Critics have argued that the charity has become distracted from its main purpose of conservation, and in its efforts to be inclusive has been accused of dumbing down.

Good on you, Balliol, for taking on a criticized champion of inclusion as your new head.

There’s one thing this author gets wrong

There’s nothing cowardly about failing to speak up when sexually harassed.  It is extraordinary and brave when people do speak up.

 

It must have been my fault. It must have been something I said. Was I flirting with him? I shouldn’t have told that story. I shouldn’t have gone to his hotel room. What can I do about it? Who do I tell? I don’t have enough money for a lawyer. I don’t want to suddenly become unemployable because of something he chose to do to me. Was it that big of a deal? Did I make it up? It wasn’t an assault — it was just, like, an aggressive mirror hold. There are no laws against forcing people to look at themselves in the mirror. I’m fine. I’m tough. I’m one of the guys. It was just a weird thing that happened, and now it’s over, and I’m fine. What if I said something and he stopped me from getting another job?
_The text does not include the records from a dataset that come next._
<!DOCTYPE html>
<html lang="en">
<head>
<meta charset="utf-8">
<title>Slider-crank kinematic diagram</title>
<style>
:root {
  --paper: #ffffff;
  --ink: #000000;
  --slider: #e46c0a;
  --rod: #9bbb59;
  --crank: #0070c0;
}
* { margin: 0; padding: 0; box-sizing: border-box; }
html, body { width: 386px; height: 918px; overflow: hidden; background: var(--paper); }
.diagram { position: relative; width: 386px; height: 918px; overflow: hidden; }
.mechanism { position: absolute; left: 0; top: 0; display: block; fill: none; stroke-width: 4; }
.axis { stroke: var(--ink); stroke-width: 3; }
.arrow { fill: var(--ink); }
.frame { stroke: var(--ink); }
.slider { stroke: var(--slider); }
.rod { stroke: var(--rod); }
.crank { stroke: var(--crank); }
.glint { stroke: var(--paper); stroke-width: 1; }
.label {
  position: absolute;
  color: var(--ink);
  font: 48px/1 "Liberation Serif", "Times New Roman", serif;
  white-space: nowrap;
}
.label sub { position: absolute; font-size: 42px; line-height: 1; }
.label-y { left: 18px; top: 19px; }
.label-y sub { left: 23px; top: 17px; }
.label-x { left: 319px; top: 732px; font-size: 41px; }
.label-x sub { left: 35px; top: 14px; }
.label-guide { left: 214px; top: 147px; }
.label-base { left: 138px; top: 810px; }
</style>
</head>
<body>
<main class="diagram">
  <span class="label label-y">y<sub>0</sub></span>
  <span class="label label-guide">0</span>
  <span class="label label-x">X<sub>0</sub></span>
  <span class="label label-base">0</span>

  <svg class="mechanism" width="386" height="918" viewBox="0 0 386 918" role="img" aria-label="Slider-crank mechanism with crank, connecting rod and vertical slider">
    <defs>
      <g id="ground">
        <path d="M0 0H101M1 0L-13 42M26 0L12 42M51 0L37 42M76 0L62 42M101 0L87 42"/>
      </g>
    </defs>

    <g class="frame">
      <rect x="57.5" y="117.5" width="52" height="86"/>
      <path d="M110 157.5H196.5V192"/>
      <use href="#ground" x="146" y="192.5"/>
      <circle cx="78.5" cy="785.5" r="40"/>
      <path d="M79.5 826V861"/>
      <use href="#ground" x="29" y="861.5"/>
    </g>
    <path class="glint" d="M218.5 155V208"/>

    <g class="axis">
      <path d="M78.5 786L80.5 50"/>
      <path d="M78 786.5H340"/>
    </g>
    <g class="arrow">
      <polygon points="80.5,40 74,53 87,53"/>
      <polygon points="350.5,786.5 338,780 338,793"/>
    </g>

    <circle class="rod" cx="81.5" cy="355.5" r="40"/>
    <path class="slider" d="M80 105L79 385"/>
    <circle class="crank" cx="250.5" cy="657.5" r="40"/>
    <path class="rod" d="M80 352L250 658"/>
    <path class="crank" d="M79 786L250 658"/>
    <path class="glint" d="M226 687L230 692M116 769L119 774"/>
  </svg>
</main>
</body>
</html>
So I made a decision: I chose to stay quiet. I kept working with him. As I said, I’m a coward.

Read the whole thing here.

Women are People

The newest song from feminist singer-songwriter Rachel Lark (also daughter of philosophers Louise Antony and Joe Levine!).  It’s from her “Easy to understand feminism” series.  But do start clicking through the other songs!

 

Feminist Philosophy Quarterly 3.3

On behalf of co-editors Samantha Brennan, Carla Fehr, and Alice MacLachlan, I am pleased to announce the publication of Volume 3, Issue 3, of Feminist Philosophy Quarterly!
Table of Contents:
1. Hermeneutical Injustice and the Problem of Authority, by Komarine Romdenh-Romluc
2. Dismantling Purity: Toward a Feminist Curdling of Hawaiian Identity, by L Brooke Rudow-Abouharb
3. Objectivity, Diversity, and Uptake: On the Status of Women in Philosophy, by Michelle Ciurria
4. Are Second Person Needs ‘Burdened Virtues’?: Exploring the Risks and Rewards of Caring, by Katharine L. Wolfe